Assignment:
Leave every image out, and print the remaining lines below exactly.

◇ ◇ ◇ ◇ ◇

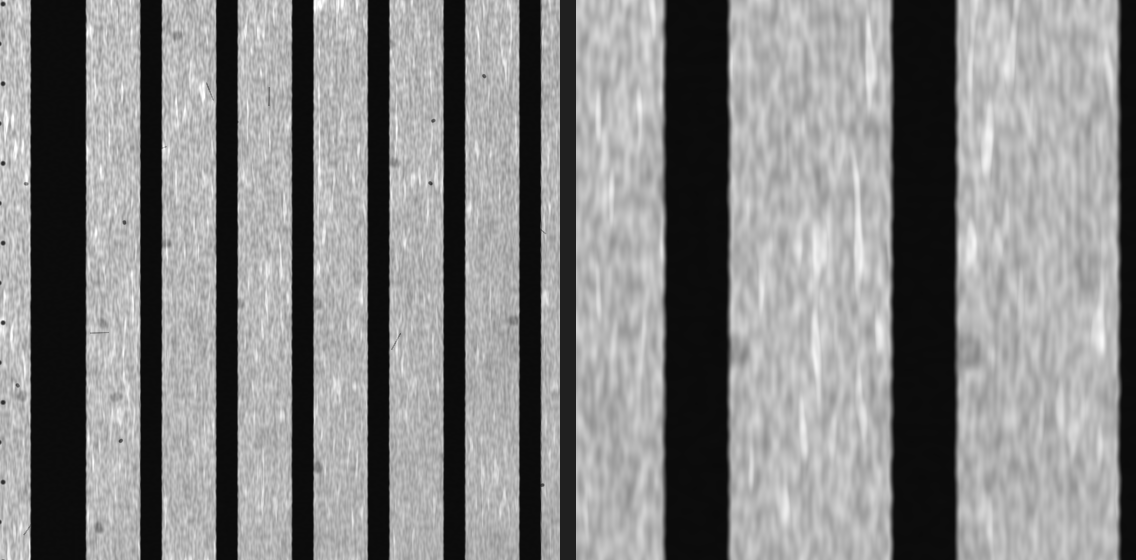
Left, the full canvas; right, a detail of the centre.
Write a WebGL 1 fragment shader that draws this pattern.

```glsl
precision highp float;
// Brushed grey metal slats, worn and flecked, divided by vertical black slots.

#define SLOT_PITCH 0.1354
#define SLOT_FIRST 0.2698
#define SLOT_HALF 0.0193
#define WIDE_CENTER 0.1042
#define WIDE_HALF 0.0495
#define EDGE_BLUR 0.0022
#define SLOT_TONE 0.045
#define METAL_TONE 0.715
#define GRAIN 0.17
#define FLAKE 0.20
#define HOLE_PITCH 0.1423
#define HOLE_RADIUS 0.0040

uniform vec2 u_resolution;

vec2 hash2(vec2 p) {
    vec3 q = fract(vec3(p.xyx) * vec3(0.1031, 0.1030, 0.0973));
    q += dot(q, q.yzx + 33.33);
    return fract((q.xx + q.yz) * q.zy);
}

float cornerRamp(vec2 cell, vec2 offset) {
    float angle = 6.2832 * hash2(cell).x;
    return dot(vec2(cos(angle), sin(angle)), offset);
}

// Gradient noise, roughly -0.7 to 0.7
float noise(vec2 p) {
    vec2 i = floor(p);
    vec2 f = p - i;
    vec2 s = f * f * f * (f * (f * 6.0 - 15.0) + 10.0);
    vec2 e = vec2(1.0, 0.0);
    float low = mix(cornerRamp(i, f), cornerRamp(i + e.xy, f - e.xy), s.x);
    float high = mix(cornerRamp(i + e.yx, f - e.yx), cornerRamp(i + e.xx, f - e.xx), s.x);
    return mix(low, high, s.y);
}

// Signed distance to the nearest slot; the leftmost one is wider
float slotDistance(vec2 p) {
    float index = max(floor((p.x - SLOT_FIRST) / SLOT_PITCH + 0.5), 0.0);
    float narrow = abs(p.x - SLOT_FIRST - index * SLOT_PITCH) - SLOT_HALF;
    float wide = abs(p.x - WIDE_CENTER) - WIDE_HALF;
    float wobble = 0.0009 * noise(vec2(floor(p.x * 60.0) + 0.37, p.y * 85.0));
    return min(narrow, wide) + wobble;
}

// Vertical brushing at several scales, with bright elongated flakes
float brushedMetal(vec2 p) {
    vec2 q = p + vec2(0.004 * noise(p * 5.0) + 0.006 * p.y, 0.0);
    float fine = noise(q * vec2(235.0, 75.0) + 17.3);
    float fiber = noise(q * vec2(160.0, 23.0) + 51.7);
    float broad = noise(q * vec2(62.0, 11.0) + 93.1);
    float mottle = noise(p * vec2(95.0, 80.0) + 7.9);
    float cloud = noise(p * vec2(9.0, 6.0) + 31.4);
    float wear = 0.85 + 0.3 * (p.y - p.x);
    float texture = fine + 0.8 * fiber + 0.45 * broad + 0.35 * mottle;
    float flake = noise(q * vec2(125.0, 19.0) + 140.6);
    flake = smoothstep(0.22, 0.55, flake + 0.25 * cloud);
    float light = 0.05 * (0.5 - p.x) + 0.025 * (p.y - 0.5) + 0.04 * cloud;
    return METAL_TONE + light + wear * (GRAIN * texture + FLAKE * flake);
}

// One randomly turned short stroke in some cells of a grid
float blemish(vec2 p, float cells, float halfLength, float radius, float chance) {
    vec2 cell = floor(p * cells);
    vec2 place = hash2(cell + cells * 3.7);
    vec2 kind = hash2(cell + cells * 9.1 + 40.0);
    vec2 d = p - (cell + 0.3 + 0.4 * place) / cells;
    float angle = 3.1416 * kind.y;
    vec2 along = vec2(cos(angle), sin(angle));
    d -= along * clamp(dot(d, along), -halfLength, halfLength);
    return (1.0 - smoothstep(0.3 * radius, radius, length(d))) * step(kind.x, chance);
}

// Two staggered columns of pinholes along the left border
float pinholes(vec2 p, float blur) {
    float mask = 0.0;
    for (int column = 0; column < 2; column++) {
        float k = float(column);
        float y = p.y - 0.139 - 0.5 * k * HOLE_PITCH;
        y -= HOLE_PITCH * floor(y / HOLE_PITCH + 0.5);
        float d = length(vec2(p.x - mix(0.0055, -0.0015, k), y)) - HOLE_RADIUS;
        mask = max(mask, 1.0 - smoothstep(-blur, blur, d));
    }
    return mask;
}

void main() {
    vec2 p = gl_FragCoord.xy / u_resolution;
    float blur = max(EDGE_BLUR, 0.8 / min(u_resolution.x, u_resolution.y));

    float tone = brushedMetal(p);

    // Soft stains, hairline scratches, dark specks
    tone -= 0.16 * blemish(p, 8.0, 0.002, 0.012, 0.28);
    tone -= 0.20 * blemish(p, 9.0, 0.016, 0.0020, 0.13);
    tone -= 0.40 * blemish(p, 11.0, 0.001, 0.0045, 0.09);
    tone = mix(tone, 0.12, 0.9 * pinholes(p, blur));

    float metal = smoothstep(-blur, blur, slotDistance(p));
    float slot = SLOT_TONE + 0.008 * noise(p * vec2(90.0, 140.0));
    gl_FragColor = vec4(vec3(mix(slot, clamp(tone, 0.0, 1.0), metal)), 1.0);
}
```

◇ ◇ ◇ ◇ ◇

Reply:
Left, the full canvas; right, a detail of the centre.
Write a WebGL 1 fragment shader that draws this pattern.

```glsl
precision highp float;
// Brushed grey metal slats, worn and flecked, divided by vertical black slots.

#define SLOT_PITCH 0.1354
#define SLOT_FIRST 0.2698
#define SLOT_HALF 0.0193
#define WIDE_CENTER 0.1042
#define WIDE_HALF 0.0495
#define EDGE_BLUR 0.0022
#define SLOT_TONE 0.045
#define METAL_TONE 0.715
#define GRAIN 0.17
#define FLAKE 0.20
#define HOLE_PITCH 0.1423
#define HOLE_RADIUS 0.0040

uniform vec2 u_resolution;

vec2 hash2(vec2 p) {
    vec3 q = fract(vec3(p.xyx) * vec3(0.1031, 0.1030, 0.0973));
    q += dot(q, q.yzx + 33.33);
    return fract((q.xx + q.yz) * q.zy);
}

float cornerRamp(vec2 cell, vec2 offset) {
    float angle = 6.2832 * hash2(cell).x;
    return dot(vec2(cos(angle), sin(angle)), offset);
}

// Gradient noise, roughly -0.7 to 0.7
float noise(vec2 p) {
    vec2 i = floor(p);
    vec2 f = p - i;
    vec2 s = f * f * f * (f * (f * 6.0 - 15.0) + 10.0);
    vec2 e = vec2(1.0, 0.0);
    float low = mix(cornerRamp(i, f), cornerRamp(i + e.xy, f - e.xy), s.x);
    float high = mix(cornerRamp(i + e.yx, f - e.yx), cornerRamp(i + e.xx, f - e.xx), s.x);
    return mix(low, high, s.y);
}

// Signed distance to the nearest slot; the leftmost one is wider
float slotDistance(vec2 p) {
    float index = max(floor((p.x - SLOT_FIRST) / SLOT_PITCH + 0.5), 0.0);
    float narrow = abs(p.x - SLOT_FIRST - index * SLOT_PITCH) - SLOT_HALF;
    float wide = abs(p.x - WIDE_CENTER) - WIDE_HALF;
    float wobble = 0.0009 * noise(vec2(floor(p.x * 60.0) + 0.37, p.y * 85.0));
    return min(narrow, wide) + wobble;
}

// Vertical brushing at several scales, with bright elongated flakes
float brushedMetal(vec2 p) {
    vec2 q = p + vec2(0.004 * noise(p * 5.0) + 0.006 * p.y, 0.0);
    float fine = noise(q * vec2(235.0, 75.0) + 17.3);
    float fiber = noise(q * vec2(160.0, 23.0) + 51.7);
    float broad = noise(q * vec2(62.0, 11.0) + 93.1);
    float mottle = noise(p * vec2(95.0, 80.0) + 7.9);
    float cloud = noise(p * vec2(9.0, 6.0) + 31.4);
    float wear = 0.85 + 0.3 * (p.y - p.x);
    float texture = fine + 0.8 * fiber + 0.45 * broad + 0.35 * mottle;
    float flake = noise(q * vec2(125.0, 19.0) + 140.6);
    flake = smoothstep(0.22, 0.55, flake + 0.25 * cloud);
    float light = 0.05 * (0.5 - p.x) + 0.025 * (p.y - 0.5) + 0.04 * cloud;
    return METAL_TONE + light + wear * (GRAIN * texture + FLAKE * flake);
}

// One randomly turned short stroke in some cells of a grid
float blemish(vec2 p, float cells, float halfLength, float radius, float chance) {
    vec2 cell = floor(p * cells);
    vec2 place = hash2(cell + cells * 3.7);
    vec2 kind = hash2(cell + cells * 9.1 + 40.0);
    vec2 d = p - (cell + 0.3 + 0.4 * place) / cells;
    float angle = 3.1416 * kind.y;
    vec2 along = vec2(cos(angle), sin(angle));
    d -= along * clamp(dot(d, along), -halfLength, halfLength);
    return (1.0 - smoothstep(0.3 * radius, radius, length(d))) * step(kind.x, chance);
}

// Two staggered columns of pinholes along the left border
float pinholes(vec2 p, float blur) {
    float mask = 0.0;
    for (int column = 0; column < 2; column++) {
        float k = float(column);
        float y = p.y - 0.139 - 0.5 * k * HOLE_PITCH;
        y -= HOLE_PITCH * floor(y / HOLE_PITCH + 0.5);
        float d = length(vec2(p.x - mix(0.0055, -0.0015, k), y)) - HOLE_RADIUS;
        mask = max(mask, 1.0 - smoothstep(-blur, blur, d));
    }
    return mask;
}

void main() {
    vec2 p = gl_FragCoord.xy / u_resolution;
    float blur = max(EDGE_BLUR, 0.8 / min(u_resolution.x, u_resolution.y));

    float tone = brushedMetal(p);

    // Soft stains, hairline scratches, dark specks
    tone -= 0.16 * blemish(p, 8.0, 0.002, 0.012, 0.28);
    tone -= 0.20 * blemish(p, 9.0, 0.016, 0.0020, 0.13);
    tone -= 0.40 * blemish(p, 11.0, 0.001, 0.0045, 0.09);
    tone = mix(tone, 0.12, 0.9 * pinholes(p, blur));

    float metal = smoothstep(-blur, blur, slotDistance(p));
    float slot = SLOT_TONE + 0.008 * noise(p * vec2(90.0, 140.0));
    gl_FragColor = vec4(vec3(mix(slot, clamp(tone, 0.0, 1.0), metal)), 1.0);
}
```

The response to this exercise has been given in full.